Just how widespread is misrepresentation in climate science?

Roger Pielke Jr has some strong words about a forthcoming paper that he feels misrepresents his work.  Note that we’re not talking about an advocacy position here, an op-ed or a short video piece that are unable to capture all nuances adequately, but an actual scientific paper.  Roger concludes:

The bottom line here is that while this is just one paragraph in one paper, there is perhaps reason to be concerned about the fidelity of the literature, whatever the underlying causes may be. We have documented other shortfalls in the literature on several occasions on this site. To the extent that these data points are representative of broader problems in the climate literature, scientists should redouble their efforts to exert high standards of quality control. For if I can spot these misrepresentations in the literature, then others will as well.

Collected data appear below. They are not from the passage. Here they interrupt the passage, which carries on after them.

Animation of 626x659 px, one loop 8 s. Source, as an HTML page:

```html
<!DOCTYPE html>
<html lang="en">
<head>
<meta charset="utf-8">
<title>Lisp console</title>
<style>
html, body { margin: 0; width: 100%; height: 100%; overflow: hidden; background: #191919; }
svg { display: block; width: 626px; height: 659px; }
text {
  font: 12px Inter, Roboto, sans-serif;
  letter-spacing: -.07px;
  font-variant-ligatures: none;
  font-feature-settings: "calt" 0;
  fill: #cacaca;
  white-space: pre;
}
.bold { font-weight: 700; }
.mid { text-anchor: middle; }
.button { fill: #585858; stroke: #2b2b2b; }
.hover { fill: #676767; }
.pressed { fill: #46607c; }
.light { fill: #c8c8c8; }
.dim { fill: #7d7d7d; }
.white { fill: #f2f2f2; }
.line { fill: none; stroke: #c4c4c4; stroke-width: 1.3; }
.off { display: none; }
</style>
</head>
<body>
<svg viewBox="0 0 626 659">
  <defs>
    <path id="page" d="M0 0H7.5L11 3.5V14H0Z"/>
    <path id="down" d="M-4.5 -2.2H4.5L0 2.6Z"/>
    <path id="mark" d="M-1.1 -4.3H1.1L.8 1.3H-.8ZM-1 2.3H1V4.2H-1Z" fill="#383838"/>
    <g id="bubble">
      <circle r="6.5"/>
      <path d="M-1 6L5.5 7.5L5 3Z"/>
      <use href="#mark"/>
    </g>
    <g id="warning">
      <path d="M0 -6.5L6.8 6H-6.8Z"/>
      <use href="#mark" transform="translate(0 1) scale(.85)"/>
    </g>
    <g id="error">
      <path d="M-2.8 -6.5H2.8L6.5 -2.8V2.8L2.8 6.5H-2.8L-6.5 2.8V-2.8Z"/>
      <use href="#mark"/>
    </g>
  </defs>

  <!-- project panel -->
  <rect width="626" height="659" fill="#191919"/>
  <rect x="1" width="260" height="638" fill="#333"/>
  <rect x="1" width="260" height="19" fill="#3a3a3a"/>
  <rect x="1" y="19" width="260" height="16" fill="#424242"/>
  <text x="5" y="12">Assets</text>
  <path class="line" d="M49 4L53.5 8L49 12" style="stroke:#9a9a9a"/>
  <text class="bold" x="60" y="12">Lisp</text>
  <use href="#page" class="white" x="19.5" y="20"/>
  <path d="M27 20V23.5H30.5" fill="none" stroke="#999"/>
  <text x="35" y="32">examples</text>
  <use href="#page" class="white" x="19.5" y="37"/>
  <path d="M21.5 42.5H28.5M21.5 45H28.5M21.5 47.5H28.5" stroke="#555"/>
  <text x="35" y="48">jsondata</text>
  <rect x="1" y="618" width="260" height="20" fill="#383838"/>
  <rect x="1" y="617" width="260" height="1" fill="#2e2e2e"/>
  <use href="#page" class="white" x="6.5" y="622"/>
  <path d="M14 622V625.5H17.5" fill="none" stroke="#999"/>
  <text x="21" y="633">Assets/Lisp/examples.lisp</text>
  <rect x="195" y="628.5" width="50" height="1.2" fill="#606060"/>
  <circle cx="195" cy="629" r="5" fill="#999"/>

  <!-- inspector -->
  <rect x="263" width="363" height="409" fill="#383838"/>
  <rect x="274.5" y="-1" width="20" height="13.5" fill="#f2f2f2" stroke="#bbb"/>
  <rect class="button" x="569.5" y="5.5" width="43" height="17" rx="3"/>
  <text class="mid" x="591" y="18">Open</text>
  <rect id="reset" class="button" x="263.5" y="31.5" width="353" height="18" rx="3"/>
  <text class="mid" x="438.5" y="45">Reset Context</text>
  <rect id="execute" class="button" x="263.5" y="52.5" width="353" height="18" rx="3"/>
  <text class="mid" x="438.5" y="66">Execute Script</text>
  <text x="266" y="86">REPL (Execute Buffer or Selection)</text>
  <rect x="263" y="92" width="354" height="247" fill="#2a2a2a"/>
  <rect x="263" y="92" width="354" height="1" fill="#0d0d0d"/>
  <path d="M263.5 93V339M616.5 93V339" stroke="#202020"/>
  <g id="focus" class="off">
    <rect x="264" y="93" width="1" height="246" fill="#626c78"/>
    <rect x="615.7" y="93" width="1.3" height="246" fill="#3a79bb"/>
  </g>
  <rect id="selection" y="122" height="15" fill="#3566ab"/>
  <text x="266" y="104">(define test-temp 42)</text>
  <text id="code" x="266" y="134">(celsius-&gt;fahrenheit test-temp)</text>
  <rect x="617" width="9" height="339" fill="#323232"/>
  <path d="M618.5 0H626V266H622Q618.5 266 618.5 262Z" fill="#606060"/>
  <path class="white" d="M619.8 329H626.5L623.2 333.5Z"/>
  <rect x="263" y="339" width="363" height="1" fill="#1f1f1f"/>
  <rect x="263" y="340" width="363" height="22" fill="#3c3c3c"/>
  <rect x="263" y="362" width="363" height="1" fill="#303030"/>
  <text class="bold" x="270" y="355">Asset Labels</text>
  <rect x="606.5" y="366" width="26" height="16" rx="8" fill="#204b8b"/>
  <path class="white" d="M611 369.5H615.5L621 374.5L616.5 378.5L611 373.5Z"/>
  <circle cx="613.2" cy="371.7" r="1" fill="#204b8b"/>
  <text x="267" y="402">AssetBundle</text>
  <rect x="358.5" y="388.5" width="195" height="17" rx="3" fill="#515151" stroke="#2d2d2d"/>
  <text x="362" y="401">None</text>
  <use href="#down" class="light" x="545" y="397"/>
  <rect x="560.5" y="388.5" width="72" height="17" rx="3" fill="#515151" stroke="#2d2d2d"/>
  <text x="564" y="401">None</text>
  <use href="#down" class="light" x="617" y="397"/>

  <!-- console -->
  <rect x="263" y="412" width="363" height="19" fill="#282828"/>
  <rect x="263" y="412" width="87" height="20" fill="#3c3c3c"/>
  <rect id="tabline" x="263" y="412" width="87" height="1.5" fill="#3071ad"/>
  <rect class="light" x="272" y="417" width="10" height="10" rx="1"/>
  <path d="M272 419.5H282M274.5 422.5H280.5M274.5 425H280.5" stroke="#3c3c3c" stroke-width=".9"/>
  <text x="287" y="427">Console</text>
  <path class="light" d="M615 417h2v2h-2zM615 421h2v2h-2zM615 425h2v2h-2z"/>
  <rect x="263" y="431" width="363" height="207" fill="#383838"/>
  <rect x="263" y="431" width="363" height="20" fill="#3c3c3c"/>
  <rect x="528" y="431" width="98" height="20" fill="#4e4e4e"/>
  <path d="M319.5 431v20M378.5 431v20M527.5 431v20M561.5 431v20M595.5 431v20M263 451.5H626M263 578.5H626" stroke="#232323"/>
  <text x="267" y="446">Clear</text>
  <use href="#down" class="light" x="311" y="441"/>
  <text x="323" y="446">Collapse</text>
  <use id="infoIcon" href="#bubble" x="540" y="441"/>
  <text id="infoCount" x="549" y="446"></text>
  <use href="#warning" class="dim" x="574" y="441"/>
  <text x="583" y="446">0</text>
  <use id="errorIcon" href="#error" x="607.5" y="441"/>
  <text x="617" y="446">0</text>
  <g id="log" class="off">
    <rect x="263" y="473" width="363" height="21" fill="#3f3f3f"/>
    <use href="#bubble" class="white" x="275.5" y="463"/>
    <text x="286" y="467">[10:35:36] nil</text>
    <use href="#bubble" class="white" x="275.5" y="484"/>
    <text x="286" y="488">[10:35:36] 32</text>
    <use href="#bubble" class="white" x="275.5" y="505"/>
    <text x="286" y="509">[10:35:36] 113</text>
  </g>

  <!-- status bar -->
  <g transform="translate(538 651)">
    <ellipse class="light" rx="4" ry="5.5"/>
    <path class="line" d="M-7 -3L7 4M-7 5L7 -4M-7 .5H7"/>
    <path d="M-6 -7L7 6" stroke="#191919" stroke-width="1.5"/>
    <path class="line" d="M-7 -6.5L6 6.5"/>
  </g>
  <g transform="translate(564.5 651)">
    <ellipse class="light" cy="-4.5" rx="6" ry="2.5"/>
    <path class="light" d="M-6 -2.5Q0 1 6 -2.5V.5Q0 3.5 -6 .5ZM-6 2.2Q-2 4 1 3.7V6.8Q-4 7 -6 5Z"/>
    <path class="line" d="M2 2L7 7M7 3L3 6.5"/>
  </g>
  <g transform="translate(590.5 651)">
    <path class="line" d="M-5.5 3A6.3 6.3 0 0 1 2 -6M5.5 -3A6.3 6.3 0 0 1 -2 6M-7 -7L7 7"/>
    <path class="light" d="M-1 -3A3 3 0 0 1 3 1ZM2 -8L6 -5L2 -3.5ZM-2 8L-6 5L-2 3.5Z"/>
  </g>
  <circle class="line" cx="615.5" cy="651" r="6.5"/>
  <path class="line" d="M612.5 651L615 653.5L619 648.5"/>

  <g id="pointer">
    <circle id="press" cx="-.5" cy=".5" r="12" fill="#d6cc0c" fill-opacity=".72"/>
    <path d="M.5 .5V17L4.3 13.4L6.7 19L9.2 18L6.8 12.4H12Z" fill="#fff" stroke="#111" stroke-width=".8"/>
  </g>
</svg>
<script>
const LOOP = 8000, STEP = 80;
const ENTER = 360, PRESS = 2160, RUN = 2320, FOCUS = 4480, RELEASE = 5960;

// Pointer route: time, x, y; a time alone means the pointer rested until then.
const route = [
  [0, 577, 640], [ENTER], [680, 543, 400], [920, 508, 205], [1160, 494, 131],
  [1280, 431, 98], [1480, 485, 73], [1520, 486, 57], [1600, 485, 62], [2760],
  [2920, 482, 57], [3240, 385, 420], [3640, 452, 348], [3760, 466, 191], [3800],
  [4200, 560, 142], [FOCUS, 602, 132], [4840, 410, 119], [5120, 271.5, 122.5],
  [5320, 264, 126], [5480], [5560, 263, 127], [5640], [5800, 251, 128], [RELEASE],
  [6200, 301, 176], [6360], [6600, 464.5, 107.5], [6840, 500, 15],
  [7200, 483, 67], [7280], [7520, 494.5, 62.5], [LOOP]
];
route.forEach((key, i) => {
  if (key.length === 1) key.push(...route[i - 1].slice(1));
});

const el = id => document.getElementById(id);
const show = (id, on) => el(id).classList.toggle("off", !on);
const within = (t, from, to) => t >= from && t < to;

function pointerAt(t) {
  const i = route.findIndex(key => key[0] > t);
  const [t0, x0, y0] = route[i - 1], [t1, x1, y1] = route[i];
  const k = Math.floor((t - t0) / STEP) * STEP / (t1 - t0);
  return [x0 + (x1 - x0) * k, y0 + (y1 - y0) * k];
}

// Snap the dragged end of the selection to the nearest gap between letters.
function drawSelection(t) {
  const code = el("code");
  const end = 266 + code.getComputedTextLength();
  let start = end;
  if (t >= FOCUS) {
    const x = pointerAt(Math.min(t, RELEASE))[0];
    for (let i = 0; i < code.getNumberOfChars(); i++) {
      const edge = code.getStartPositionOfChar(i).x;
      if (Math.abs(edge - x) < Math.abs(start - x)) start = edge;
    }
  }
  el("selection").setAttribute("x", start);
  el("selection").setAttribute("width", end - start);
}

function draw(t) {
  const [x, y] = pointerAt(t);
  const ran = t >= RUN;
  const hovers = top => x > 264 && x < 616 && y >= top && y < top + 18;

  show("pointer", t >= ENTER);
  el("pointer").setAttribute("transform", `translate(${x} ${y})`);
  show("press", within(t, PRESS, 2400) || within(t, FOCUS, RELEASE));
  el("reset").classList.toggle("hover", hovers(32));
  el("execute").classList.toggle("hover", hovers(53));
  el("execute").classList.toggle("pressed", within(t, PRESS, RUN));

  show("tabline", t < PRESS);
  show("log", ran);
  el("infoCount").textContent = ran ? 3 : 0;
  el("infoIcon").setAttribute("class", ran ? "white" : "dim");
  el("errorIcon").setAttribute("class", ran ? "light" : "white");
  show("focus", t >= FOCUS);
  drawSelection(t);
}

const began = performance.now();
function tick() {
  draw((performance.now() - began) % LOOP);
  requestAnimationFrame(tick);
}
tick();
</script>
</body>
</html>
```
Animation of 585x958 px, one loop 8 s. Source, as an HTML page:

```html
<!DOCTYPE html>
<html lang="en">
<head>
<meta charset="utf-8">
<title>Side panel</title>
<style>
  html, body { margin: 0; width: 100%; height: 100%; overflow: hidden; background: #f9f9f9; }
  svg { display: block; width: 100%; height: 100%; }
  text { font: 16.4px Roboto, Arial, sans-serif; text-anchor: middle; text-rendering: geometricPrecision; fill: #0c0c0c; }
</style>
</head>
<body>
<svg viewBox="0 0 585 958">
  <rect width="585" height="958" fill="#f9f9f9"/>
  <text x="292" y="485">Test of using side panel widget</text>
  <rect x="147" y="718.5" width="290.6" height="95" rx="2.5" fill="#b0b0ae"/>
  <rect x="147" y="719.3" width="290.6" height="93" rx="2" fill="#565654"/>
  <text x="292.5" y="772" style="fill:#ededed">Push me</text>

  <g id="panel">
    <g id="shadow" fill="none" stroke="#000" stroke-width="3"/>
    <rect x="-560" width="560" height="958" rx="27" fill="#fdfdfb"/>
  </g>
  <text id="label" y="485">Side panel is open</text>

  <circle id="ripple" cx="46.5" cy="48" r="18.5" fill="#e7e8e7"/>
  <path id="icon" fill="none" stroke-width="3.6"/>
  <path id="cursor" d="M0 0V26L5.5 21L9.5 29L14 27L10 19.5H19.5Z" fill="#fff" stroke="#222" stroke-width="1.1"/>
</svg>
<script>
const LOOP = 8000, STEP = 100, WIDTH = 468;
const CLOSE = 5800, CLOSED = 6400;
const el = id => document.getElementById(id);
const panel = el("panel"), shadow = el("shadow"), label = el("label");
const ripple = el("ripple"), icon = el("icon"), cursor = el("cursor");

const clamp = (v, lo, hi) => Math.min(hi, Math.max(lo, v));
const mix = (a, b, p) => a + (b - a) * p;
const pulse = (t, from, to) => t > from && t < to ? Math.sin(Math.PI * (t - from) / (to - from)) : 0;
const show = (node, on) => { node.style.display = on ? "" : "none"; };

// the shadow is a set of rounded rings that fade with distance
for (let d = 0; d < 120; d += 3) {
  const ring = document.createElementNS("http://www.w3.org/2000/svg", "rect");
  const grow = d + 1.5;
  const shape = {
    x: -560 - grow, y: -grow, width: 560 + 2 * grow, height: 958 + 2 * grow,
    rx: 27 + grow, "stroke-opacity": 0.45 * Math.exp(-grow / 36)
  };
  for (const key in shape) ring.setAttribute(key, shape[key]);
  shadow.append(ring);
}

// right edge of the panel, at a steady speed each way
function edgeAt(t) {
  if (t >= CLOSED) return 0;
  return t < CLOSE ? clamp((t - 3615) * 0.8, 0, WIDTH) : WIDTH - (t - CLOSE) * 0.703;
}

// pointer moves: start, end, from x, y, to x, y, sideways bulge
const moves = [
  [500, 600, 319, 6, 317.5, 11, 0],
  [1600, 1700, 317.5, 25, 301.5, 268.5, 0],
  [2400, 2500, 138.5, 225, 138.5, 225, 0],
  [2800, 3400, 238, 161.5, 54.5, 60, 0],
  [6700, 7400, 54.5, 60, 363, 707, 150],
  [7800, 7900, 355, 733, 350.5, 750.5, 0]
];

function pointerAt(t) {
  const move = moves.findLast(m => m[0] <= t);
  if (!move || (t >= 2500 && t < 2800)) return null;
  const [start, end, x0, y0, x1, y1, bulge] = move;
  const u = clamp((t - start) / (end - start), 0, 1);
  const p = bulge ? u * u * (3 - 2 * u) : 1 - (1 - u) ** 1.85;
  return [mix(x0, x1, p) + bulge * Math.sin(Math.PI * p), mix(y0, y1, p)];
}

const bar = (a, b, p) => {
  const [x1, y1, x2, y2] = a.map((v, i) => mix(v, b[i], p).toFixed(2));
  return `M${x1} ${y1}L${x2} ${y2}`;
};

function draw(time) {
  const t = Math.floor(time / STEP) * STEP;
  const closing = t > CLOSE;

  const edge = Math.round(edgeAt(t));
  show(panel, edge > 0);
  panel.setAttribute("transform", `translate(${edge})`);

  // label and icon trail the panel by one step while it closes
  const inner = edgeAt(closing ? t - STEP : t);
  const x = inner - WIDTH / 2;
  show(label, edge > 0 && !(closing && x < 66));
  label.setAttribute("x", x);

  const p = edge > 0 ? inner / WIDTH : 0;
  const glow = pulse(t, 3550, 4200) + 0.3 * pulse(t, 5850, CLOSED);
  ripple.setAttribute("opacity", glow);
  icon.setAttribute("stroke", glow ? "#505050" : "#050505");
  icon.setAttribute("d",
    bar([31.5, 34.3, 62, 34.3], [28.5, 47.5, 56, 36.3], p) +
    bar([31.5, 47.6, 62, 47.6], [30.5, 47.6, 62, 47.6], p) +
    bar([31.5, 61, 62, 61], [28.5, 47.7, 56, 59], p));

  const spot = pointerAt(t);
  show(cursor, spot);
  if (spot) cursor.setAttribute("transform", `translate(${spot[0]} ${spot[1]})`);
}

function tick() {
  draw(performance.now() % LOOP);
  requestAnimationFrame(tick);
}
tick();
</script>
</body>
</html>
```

Roger’s field is a specific one relating to the impacts of hurricane damage.  We have seen, however, similar objections in the field of malaria, for example.  It would be an interesting research topic for someone to assess how widespread such misrepresentation is in the climate literature and whether climate science is unusual in this regard.  Such a study would answer a lot of questions about the effects on science of politicization.